The Sigma DP2s follows hot on the heels of the DP2, and promises a fantastic image quality and improvements on its predecessor. Does it succeed?
Sigma DP2s Review
Sigma DP2s Review
There has been a trend in recent years for large-scale sensors in compact cameras, and one of the first models to combine the two is the Sigma’s DP model, starting with the DP1 and continuing with the DP2 and, most recently, the new DP2s. The model features a 14MP Foveon sensor, comprising of three layers, each possessing 4.69 million pixels. The camera is also fairly unique insofar that it has a fixes focal length lens – while this is restrictive in that it has no zoom, optical quality benefits from the 41mm fixes lens and f/2.8 maximum aperture. Other features of the specification include ISO performance of between 100-800 in standard JPEG capture, which extends up to ISO 1600 and 3200 in Raw capture mode.
Outside of the sensor and fixed focal length, the model also features the expandability of an additional optical viewfinder and flash through the model’s hotshoe. The DP2 features a fairly standard 2.5in LCD screen, with resolution 230k pixels, as well as an on-board pop-up flash. The dimensions of the DP2 fit in well with its advanced compact peers, measuring in at 113 x 60 x 56mm, and weighing it 280g.
In fact, a whole host of the specification is almost identical to its predecessor – the only difference between the pair is that the DP2s features a new AF algorithm which promises faster AF performance, as well as a new battery-enhancing power save mode and ‘redesigned rear panel’, which essentially now features buttons marked in eye-catching red, as opposed to plain black.

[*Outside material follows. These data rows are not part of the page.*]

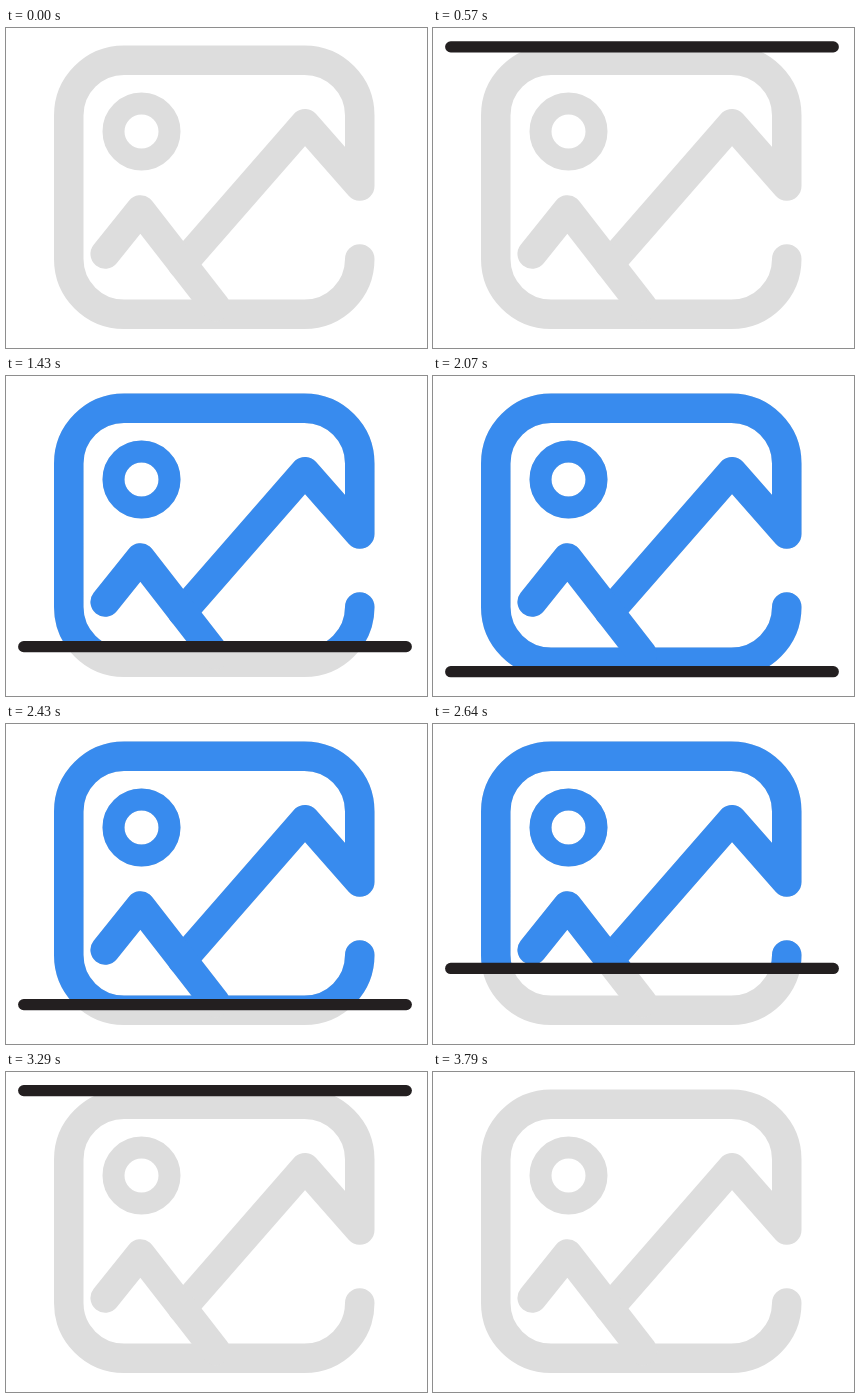
Write an HTML page that moves like this. It is 421 by 320 pixels and loops after 4.07 s.

```html
<!DOCTYPE html>
<html lang="en">
<head>
<meta charset="utf-8">
<title>Image scan</title>
<style>
  html, body { margin: 0; width: 100%; height: 100%; overflow: hidden; background: #fff; }
  svg { display: block; width: 421px; height: 320px; }
</style>
</head>
<body>
<svg viewBox="0 0 421 320" fill="none" stroke-linecap="round" stroke-linejoin="round">
  <defs>
    <g id="icon" stroke-width="29.5">
      <path d="M353.75 231A55.25 55.25 0 0 1 298.5 286.25H118A55.25 55.25 0 0 1 62.75 231V87.5A55.25 55.25 0 0 1 118 32.25H298.5A55.25 55.25 0 0 1 353.75 87.5V158L299 95.7L176.4 236.1"/>
      <path d="M99.2 226L134.5 182L209.5 278.5"/>
      <circle cx="135.5" cy="103.5" r="28" stroke-width="22"/>
    </g>
    <clipPath id="scanned"><rect id="reveal" width="421" height="0"/></clipPath>
  </defs>
  <use href="#icon" stroke="#ddd"/>
  <g clip-path="url(#scanned)"><use href="#icon" stroke="#388bee"/></g>
  <path id="bar" d="M17.7 0H400.3" stroke="#231f20" stroke-width="11.2" opacity="0"/>
</svg>
<script>
const LOOP = 4070, STEP = LOOP / 57;
const TOP = 18.6, BOTTOM = 296;
const bar = document.getElementById('bar');
const reveal = document.getElementById('reveal');

const progress = (t, start, end) => Math.min(1, Math.max(0, (t - start) / (end - start)));

// Cubic Bezier easing (1, 0, .26, 1), solved by bisection.
function ease(x) {
  let lo = 0, hi = 1;
  for (let i = 0; i < 30; i++) {
    const s = (lo + hi) / 2, r = 1 - s;
    if (3 * r * r * s + 3 * r * s * s * 0.26 + s ** 3 < x) lo = s; else hi = s;
  }
  return lo * lo * (3 - 2 * lo);
}

function draw(time) {
  // The motion advances in even steps; the small lead absorbs rounded times.
  const t = Math.floor((time % LOOP + 5) / STEP) % 57 * STEP;
  const down = ease(progress(t, 500, 1790));
  const up = ease(progress(t, 2000, 3290));
  const y = TOP + (BOTTOM - TOP) * (down - up);
  const opacity = progress(t, 0, 6 * STEP) - progress(t, 47 * STEP, 53 * STEP);
  bar.setAttribute('transform', `translate(0 ${y.toFixed(2)})`);
  bar.setAttribute('opacity', opacity.toFixed(3));
  reveal.setAttribute('height', (y - 1.6).toFixed(2));
}

const begin = performance.now();
function tick() {
  draw(performance.now() - begin);
  requestAnimationFrame(tick);
}
tick();
</script>
</body>
</html>
```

With regards to performance, the DP2s is definitely an improvement on its predecessor, although it’s still lacking in certain areas – the AF system is definitely improved in speed, though it could still be faster to compete with others. The LCD screen is exactly the same as the previous model, and is definitely an area that could have been improved – far ‘lesser’ compacts have screen of a much better specification.
Images are as impressive as on the predecessor, although no better. A good dynamic range is displayed, as is the tonal range, and very little barrel distortion or fringing is evident due to the fixed lens.
At the price, however, there are many better options on the market.